Work task: Quote the listing below word for word, stopping after the line that contains "0; overflow: hidden;".

** Exercise material follows **

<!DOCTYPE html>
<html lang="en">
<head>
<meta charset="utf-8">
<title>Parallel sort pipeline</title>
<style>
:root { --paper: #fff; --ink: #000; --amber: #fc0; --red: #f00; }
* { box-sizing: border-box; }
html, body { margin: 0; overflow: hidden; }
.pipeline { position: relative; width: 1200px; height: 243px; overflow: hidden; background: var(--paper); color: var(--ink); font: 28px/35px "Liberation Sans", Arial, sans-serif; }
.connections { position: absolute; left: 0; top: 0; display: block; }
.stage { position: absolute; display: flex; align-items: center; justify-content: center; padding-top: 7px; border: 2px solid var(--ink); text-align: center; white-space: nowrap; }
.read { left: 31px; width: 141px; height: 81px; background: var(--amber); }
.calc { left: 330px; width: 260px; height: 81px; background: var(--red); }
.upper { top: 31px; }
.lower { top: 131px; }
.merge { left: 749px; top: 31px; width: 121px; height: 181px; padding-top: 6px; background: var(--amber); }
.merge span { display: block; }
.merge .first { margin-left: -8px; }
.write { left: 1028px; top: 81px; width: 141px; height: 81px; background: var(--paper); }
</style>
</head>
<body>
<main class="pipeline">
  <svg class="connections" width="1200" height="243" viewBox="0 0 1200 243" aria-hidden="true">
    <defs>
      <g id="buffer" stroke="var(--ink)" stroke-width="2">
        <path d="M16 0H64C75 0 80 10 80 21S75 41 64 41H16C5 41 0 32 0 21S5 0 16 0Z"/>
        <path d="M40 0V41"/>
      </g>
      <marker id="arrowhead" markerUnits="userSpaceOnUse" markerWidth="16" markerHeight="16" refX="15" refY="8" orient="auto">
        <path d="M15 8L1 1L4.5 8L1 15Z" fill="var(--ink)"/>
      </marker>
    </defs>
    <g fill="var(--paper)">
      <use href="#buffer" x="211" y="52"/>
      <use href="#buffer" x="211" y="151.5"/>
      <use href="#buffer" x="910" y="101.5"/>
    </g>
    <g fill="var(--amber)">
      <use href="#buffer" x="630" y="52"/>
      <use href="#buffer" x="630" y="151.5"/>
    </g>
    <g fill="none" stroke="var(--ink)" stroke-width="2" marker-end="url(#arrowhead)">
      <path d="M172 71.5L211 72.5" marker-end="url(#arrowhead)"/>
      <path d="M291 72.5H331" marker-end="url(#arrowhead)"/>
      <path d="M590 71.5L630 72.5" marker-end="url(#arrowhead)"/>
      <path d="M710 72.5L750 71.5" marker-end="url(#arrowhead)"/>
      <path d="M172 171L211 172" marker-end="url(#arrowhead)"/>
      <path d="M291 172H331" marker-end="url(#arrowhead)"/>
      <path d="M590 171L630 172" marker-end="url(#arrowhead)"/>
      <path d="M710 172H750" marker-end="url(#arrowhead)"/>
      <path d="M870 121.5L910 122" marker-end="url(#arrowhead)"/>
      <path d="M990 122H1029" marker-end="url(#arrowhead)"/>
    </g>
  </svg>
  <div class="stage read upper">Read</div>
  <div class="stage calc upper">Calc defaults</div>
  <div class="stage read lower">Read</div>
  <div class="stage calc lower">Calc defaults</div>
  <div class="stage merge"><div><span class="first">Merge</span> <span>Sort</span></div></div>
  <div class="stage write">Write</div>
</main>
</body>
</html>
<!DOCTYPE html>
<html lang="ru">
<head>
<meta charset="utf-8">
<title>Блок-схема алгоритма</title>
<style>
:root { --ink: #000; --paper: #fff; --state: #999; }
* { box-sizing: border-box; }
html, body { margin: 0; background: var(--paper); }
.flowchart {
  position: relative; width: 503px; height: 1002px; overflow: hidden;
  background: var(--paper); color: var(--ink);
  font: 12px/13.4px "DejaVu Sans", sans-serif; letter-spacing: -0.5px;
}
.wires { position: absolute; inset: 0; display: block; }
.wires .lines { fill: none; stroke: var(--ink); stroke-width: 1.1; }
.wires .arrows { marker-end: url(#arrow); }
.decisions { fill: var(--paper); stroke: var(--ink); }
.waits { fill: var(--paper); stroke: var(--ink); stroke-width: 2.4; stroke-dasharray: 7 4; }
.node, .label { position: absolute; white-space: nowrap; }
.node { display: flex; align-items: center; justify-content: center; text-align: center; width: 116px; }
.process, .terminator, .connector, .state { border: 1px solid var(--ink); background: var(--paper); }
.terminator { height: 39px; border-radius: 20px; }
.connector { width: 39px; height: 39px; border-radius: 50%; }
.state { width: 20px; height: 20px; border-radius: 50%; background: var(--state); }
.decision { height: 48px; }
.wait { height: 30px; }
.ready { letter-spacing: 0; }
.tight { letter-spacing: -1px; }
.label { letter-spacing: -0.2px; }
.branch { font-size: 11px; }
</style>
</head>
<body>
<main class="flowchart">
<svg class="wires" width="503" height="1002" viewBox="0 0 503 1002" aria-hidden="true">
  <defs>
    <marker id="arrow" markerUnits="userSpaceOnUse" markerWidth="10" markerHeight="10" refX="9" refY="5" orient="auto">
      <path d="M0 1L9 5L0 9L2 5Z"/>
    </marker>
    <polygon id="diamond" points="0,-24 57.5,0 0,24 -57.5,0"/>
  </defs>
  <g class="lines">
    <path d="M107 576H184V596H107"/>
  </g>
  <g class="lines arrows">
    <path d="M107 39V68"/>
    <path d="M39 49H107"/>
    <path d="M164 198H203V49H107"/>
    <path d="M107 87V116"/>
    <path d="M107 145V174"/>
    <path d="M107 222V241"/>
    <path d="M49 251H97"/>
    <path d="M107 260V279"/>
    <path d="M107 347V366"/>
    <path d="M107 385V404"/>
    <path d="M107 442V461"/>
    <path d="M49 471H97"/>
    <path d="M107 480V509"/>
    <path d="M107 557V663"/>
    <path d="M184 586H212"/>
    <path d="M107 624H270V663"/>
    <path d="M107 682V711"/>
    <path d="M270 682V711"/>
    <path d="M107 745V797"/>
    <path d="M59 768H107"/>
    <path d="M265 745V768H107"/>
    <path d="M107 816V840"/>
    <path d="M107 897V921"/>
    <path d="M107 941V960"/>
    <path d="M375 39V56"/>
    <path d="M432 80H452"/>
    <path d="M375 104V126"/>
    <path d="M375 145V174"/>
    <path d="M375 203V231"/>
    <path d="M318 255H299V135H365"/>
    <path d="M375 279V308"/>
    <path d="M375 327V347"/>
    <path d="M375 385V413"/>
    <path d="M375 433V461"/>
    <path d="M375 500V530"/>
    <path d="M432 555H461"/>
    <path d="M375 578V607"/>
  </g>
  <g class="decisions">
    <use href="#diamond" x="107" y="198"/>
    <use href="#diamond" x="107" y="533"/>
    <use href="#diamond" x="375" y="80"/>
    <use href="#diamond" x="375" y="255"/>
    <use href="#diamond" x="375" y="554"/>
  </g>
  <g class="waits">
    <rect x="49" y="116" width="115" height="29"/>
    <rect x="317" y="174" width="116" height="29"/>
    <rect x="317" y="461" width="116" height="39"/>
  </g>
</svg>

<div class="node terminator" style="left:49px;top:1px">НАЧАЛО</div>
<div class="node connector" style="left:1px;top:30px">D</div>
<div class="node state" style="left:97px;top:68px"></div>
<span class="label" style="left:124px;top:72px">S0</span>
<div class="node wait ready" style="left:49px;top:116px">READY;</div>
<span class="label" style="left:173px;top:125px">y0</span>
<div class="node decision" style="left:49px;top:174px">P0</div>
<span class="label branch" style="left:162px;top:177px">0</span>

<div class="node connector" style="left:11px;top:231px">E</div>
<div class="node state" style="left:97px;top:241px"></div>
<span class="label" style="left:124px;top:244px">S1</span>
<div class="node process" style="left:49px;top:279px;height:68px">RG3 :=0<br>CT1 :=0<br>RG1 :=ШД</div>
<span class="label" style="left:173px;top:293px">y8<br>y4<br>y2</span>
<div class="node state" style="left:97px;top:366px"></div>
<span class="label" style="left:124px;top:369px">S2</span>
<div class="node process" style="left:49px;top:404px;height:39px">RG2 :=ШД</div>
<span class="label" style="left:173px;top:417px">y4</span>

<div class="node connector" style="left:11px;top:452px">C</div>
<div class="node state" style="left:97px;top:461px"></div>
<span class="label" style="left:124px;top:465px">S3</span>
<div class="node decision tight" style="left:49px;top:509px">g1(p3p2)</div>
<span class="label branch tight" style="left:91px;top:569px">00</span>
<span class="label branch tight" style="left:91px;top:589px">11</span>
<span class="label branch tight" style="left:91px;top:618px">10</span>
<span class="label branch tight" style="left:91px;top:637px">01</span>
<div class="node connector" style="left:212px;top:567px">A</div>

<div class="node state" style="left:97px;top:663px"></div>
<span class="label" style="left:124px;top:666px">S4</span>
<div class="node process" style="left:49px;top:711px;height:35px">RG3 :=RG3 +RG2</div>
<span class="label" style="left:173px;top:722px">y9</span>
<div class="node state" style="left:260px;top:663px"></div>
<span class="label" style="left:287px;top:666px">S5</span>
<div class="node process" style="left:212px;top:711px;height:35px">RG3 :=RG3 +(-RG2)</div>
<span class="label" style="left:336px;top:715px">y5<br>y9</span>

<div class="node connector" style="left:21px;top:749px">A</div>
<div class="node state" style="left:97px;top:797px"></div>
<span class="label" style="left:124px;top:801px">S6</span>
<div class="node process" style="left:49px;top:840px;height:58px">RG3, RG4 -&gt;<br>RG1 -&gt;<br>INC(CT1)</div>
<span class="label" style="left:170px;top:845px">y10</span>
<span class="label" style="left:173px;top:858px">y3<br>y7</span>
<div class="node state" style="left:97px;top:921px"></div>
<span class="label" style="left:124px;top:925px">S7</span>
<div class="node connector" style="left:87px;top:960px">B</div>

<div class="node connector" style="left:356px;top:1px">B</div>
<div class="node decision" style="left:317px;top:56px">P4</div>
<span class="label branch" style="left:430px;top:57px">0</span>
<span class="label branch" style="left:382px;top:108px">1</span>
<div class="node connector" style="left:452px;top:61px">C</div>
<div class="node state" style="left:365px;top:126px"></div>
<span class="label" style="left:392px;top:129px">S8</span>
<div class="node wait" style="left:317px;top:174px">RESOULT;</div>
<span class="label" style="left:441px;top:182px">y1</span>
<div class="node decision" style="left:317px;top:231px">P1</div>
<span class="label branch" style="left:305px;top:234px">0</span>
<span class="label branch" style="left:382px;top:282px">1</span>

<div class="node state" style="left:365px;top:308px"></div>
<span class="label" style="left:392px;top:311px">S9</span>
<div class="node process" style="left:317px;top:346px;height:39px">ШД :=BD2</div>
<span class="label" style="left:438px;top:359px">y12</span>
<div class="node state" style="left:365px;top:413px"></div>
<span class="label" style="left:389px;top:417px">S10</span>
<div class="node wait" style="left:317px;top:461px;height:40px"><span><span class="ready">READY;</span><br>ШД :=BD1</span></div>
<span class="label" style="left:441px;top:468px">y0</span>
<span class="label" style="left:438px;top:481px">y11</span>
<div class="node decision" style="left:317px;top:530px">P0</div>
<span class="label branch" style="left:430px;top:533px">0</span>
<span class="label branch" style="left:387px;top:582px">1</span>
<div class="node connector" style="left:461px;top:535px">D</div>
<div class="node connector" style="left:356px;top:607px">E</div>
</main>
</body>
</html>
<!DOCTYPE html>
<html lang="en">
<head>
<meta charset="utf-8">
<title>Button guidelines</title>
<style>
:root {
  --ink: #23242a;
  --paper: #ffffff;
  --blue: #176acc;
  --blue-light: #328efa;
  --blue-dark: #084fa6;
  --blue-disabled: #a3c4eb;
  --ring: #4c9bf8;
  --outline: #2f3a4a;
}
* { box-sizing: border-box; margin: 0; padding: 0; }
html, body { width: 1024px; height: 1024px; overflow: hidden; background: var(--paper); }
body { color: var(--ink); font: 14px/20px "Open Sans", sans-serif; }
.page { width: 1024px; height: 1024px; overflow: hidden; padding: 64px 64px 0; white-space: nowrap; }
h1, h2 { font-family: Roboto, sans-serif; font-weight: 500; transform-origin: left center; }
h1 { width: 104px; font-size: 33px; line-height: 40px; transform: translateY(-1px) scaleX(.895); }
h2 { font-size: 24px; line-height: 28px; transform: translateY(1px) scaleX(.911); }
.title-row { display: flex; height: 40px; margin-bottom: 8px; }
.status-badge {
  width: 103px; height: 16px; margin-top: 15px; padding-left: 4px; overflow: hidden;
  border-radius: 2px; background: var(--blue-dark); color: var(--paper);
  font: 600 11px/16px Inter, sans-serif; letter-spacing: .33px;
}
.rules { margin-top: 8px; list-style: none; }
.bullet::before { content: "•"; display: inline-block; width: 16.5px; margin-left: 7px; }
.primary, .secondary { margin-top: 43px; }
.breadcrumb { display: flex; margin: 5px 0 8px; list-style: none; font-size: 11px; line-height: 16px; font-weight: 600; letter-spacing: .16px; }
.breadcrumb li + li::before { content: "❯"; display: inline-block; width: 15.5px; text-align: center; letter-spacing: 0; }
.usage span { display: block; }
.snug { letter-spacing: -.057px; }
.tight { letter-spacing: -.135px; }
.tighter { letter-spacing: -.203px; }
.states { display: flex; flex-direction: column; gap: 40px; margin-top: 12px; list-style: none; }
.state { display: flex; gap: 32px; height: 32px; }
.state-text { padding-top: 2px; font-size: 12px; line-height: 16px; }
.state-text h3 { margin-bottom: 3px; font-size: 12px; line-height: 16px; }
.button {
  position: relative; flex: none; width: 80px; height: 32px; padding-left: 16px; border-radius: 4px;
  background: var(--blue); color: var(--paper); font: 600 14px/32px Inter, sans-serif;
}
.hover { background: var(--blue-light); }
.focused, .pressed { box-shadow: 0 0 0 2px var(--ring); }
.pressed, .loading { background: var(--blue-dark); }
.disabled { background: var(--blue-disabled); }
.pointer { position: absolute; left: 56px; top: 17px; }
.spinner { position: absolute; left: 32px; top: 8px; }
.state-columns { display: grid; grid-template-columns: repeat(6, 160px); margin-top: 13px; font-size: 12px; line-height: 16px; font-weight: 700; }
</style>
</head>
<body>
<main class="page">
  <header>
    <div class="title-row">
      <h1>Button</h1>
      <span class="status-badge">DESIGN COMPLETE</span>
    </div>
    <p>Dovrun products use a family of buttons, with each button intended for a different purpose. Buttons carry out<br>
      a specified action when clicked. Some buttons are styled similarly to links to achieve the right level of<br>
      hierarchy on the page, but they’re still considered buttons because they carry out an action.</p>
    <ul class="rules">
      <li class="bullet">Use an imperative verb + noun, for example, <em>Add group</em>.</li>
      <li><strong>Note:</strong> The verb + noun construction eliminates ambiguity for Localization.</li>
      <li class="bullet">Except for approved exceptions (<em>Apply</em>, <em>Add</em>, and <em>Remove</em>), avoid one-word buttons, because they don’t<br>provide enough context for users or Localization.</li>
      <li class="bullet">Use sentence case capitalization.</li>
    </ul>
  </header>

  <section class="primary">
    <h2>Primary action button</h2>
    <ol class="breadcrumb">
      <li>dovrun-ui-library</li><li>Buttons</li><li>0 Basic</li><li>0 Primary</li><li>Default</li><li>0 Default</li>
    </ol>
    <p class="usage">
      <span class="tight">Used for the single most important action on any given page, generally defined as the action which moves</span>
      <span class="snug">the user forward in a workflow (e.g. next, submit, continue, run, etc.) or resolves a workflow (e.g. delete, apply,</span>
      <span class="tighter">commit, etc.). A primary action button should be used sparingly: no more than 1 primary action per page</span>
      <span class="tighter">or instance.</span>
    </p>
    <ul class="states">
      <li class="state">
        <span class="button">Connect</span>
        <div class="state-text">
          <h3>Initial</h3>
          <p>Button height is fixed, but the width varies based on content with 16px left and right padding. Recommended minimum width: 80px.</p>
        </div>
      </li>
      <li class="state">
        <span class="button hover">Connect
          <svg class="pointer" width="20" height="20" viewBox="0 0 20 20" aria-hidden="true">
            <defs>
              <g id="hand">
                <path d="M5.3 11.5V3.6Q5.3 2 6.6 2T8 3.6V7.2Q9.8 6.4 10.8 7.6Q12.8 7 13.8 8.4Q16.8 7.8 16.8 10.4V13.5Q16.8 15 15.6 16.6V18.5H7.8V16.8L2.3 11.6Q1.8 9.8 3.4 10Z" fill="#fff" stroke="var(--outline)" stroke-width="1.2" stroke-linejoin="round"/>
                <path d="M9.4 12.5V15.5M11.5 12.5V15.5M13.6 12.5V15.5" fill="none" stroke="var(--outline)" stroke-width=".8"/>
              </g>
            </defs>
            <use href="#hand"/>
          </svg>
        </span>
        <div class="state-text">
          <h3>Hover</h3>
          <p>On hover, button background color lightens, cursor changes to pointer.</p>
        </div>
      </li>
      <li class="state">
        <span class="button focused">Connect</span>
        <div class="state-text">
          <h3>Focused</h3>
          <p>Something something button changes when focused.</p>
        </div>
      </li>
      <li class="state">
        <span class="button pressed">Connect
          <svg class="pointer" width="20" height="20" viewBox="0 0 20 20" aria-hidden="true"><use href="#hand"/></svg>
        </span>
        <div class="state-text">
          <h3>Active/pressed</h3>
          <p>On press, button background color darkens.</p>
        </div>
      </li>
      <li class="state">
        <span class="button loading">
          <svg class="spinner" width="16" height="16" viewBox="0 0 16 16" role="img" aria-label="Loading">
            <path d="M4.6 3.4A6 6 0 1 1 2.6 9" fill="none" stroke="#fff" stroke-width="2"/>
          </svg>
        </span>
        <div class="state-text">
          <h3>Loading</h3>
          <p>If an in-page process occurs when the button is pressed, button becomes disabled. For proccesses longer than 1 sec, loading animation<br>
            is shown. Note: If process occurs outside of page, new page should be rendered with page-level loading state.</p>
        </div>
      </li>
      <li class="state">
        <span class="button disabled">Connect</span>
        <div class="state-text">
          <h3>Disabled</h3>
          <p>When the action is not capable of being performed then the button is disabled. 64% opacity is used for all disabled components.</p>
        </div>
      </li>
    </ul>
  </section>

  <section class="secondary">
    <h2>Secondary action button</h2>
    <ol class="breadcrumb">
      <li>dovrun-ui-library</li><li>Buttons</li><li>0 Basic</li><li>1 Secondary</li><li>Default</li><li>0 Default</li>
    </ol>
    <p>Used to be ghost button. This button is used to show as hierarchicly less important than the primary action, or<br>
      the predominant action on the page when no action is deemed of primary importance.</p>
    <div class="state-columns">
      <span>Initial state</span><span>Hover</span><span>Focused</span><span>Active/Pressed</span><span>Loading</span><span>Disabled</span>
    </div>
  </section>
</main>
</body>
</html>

** End of Exercise material **

Exercise solution:
<!DOCTYPE html>
<html lang="en">
<head>
<meta charset="utf-8">
<title>Parallel sort pipeline</title>
<style>
:root { --paper: #fff; --ink: #000; --amber: #fc0; --red: #f00; }
* { box-sizing: border-box; }
html, body { margin: 0; overflow: hidden; }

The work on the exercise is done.